Task prompt - If a line in the records contains the word "edge", count it; state the resulting number and nothing more.

Available data -
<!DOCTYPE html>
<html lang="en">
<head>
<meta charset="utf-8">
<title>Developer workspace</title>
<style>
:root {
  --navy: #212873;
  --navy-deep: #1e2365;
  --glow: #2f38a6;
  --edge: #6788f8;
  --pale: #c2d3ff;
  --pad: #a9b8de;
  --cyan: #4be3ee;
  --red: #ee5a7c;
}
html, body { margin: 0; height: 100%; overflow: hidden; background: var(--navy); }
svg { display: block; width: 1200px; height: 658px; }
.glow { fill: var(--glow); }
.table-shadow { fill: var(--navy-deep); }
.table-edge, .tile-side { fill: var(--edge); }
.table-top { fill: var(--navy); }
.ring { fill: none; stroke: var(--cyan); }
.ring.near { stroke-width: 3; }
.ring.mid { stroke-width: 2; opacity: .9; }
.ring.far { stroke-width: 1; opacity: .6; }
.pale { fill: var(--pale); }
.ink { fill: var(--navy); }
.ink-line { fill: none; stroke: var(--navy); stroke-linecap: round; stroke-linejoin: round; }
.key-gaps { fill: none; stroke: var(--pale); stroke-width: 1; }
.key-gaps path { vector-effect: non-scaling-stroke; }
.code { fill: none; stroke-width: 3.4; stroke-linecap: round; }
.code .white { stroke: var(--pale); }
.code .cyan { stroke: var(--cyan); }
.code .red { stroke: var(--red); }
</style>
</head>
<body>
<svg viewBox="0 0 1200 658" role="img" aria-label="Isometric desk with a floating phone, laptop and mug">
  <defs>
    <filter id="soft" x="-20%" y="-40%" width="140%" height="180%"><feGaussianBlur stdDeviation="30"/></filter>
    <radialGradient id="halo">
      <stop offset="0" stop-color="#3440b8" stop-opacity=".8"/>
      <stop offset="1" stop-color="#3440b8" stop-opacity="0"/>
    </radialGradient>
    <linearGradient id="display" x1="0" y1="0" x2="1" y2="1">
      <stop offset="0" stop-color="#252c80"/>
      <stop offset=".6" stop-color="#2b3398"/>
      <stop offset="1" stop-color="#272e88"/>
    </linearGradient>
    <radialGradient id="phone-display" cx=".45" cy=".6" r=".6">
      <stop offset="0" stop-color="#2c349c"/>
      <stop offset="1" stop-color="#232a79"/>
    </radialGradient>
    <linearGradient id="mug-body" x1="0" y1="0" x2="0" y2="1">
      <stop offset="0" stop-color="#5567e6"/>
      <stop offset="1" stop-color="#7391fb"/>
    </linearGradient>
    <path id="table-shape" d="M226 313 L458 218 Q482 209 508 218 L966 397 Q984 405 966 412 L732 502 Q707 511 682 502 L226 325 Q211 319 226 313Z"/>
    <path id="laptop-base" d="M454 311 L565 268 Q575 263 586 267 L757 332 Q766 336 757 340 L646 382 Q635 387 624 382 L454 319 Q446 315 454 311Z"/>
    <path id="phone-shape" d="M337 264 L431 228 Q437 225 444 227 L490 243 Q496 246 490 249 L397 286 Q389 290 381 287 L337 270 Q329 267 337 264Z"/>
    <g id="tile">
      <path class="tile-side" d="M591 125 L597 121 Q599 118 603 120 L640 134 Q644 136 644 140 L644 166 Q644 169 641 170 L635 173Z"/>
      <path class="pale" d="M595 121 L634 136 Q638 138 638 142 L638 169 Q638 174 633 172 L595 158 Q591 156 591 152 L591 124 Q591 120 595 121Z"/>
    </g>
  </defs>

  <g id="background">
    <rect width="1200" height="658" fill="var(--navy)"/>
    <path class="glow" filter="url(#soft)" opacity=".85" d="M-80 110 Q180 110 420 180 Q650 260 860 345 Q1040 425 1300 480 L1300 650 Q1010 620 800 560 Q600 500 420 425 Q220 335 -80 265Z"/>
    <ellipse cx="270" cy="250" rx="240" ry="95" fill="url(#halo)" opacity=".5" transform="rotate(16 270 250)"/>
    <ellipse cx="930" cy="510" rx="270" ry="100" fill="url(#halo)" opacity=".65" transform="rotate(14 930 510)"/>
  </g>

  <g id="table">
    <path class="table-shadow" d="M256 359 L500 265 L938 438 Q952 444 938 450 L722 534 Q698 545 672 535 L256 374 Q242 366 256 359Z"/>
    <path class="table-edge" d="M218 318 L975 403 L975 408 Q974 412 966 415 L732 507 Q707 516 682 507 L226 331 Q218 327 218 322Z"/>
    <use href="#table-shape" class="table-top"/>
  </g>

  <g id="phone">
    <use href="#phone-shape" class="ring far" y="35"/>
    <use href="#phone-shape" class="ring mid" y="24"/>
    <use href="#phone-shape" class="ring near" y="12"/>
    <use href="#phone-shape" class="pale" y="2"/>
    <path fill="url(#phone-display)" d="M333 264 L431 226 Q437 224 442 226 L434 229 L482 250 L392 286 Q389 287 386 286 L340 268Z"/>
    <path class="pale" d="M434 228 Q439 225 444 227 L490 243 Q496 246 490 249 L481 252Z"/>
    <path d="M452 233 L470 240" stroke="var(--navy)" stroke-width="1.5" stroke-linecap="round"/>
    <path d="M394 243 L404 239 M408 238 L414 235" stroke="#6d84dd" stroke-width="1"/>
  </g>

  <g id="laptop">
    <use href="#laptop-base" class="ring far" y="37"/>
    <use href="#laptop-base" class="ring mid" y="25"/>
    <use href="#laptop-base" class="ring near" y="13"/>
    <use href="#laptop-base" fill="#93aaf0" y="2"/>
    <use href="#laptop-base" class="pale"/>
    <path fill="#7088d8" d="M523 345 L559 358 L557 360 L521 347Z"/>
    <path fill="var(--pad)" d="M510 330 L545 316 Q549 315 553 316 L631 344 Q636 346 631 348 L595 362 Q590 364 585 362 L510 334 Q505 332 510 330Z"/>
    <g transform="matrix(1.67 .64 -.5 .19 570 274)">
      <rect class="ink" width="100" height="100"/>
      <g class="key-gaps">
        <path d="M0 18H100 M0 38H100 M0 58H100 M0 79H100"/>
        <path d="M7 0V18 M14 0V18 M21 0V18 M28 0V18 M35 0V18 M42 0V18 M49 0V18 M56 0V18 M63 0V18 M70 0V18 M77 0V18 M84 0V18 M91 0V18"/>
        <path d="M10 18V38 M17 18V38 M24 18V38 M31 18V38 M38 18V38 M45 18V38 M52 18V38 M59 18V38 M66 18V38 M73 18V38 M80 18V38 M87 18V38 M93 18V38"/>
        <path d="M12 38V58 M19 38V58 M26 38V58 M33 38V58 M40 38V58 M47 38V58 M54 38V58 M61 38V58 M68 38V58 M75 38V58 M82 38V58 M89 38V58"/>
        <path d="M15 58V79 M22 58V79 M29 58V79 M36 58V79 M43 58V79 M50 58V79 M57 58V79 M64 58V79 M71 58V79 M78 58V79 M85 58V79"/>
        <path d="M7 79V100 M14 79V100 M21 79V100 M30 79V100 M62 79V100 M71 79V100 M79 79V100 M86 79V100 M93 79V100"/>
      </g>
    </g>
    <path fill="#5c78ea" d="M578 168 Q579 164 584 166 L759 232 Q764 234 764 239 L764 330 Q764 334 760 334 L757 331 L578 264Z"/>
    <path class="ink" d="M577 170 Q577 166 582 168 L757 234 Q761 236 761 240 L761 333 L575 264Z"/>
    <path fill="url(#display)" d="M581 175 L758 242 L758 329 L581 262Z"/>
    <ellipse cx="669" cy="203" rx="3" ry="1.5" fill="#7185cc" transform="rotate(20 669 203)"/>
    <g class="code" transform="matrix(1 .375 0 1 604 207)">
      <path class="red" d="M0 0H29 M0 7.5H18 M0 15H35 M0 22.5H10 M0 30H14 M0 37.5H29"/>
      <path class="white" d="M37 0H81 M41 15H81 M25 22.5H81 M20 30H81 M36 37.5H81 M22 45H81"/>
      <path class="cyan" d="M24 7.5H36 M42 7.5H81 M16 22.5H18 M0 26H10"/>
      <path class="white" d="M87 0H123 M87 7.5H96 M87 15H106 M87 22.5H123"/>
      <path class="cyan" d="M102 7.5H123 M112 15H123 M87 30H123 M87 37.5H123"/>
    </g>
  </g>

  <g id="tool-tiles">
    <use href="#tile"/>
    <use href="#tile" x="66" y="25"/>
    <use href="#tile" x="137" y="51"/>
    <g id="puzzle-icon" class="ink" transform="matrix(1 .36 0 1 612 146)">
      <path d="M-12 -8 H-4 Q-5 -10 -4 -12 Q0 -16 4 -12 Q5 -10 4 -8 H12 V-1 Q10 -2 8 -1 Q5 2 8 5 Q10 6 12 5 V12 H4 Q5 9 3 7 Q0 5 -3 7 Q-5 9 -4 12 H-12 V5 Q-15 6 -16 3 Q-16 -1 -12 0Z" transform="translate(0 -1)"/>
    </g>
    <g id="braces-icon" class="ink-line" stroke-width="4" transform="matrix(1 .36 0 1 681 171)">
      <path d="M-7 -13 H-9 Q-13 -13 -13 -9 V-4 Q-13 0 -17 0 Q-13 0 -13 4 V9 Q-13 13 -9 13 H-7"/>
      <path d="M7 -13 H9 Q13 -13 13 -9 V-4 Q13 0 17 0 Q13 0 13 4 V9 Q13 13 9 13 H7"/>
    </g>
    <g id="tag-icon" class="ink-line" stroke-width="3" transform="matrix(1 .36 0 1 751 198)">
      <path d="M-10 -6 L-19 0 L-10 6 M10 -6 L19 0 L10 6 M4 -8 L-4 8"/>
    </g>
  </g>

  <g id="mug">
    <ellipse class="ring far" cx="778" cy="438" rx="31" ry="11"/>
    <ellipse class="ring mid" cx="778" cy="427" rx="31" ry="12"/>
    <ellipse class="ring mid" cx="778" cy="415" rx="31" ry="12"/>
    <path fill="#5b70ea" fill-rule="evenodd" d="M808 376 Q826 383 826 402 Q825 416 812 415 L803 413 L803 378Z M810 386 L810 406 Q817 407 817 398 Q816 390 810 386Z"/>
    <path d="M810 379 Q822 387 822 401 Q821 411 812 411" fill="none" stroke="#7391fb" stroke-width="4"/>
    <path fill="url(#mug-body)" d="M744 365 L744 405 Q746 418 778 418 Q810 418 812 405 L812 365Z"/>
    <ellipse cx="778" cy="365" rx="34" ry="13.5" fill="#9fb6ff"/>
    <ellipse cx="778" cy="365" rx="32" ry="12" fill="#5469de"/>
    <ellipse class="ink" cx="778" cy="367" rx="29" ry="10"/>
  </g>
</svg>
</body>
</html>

Task answer - 3